Description of the task: Below are the records. List every line holding the word "courseAt".

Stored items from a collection

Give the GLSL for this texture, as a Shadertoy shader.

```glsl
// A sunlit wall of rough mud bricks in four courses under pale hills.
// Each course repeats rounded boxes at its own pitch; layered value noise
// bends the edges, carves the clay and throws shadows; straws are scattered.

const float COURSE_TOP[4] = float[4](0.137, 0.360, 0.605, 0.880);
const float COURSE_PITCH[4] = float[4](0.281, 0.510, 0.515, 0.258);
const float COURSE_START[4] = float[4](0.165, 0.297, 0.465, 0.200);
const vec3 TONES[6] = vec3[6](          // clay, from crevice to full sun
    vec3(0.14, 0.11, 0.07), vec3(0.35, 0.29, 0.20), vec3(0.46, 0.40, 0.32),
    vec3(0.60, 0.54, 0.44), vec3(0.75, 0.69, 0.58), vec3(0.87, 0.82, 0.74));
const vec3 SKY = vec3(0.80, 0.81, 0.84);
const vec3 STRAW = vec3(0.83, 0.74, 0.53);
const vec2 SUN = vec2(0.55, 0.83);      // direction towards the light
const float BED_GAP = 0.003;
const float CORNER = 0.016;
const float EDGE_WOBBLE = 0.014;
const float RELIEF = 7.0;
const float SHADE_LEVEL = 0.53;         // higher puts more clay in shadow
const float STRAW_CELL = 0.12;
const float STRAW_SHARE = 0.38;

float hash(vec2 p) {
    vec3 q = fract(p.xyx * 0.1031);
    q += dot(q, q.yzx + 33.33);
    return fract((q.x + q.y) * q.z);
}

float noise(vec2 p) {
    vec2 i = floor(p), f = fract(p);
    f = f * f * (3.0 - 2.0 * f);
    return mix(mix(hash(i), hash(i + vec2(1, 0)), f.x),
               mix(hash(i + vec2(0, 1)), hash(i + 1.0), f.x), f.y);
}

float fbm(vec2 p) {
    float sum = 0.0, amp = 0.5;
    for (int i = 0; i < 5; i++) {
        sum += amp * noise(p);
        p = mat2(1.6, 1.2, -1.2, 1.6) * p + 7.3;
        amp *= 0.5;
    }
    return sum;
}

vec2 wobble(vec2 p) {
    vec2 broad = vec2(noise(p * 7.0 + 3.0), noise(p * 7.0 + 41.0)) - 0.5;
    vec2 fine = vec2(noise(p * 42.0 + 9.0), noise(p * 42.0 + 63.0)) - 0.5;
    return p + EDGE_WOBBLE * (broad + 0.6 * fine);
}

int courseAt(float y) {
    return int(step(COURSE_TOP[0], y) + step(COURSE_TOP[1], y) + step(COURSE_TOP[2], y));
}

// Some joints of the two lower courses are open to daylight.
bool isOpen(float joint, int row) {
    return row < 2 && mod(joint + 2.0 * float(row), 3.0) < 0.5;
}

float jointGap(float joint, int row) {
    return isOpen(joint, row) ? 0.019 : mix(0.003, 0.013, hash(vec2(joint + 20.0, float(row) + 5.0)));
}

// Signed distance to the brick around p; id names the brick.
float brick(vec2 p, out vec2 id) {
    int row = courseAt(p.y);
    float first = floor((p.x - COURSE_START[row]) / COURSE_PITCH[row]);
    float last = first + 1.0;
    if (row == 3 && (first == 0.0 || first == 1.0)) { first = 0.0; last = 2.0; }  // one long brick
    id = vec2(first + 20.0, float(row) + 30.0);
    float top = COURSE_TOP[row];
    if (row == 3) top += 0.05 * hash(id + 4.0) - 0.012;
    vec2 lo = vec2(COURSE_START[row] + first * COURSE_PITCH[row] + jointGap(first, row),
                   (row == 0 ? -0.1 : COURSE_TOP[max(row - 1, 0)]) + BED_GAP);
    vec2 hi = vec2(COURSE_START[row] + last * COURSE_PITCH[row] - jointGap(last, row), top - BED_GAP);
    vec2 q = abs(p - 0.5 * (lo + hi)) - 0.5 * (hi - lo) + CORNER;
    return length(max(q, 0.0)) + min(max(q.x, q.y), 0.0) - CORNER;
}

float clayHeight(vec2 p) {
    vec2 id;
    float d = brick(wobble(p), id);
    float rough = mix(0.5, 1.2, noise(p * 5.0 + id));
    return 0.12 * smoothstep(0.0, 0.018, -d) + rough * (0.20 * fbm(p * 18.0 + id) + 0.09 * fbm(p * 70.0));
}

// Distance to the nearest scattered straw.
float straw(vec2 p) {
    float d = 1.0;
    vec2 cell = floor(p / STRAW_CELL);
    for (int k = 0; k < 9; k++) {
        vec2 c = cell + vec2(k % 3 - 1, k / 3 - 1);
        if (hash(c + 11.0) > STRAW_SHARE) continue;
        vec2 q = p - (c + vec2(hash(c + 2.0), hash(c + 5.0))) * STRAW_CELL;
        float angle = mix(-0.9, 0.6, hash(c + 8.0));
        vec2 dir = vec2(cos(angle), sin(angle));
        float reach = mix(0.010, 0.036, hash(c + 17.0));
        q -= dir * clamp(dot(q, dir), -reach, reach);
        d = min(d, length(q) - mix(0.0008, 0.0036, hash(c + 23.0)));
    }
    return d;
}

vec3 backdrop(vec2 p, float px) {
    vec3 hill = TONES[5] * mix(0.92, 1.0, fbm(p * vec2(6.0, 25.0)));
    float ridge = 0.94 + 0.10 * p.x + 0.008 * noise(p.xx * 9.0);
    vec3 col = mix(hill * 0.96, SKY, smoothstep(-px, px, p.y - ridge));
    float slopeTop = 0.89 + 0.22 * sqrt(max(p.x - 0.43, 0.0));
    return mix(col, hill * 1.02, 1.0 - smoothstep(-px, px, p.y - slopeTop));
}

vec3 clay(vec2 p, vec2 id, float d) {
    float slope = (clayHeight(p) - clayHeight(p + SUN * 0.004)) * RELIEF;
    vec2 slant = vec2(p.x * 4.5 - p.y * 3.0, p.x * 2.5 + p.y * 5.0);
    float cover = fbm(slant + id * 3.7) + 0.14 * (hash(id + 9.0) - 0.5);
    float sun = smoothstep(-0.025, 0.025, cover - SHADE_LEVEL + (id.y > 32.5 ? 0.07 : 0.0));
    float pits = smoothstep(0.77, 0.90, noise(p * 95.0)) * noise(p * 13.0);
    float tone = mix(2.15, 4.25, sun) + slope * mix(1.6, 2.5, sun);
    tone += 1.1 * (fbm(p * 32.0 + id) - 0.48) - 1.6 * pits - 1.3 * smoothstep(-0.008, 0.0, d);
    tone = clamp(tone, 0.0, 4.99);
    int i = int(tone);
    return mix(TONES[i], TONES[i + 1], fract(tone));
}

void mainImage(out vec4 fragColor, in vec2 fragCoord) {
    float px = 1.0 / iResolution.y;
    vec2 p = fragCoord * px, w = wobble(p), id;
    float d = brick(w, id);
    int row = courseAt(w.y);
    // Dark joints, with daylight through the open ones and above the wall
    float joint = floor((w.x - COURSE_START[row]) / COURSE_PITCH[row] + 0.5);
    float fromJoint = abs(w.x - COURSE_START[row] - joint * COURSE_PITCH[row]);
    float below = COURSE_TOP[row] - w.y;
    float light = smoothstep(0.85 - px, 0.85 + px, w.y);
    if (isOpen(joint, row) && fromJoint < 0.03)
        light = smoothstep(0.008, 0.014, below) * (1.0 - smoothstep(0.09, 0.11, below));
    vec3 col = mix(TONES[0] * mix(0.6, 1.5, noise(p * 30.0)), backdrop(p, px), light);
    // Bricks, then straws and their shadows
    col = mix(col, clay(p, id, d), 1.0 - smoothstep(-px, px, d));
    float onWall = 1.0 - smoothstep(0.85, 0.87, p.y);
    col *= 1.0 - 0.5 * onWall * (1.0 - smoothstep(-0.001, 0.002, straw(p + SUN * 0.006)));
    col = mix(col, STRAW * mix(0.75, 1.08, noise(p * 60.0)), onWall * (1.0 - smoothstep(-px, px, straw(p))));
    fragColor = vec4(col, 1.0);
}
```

Solved exercise:
int courseAt(float y) {
    int row = courseAt(p.y);
    int row = courseAt(w.y);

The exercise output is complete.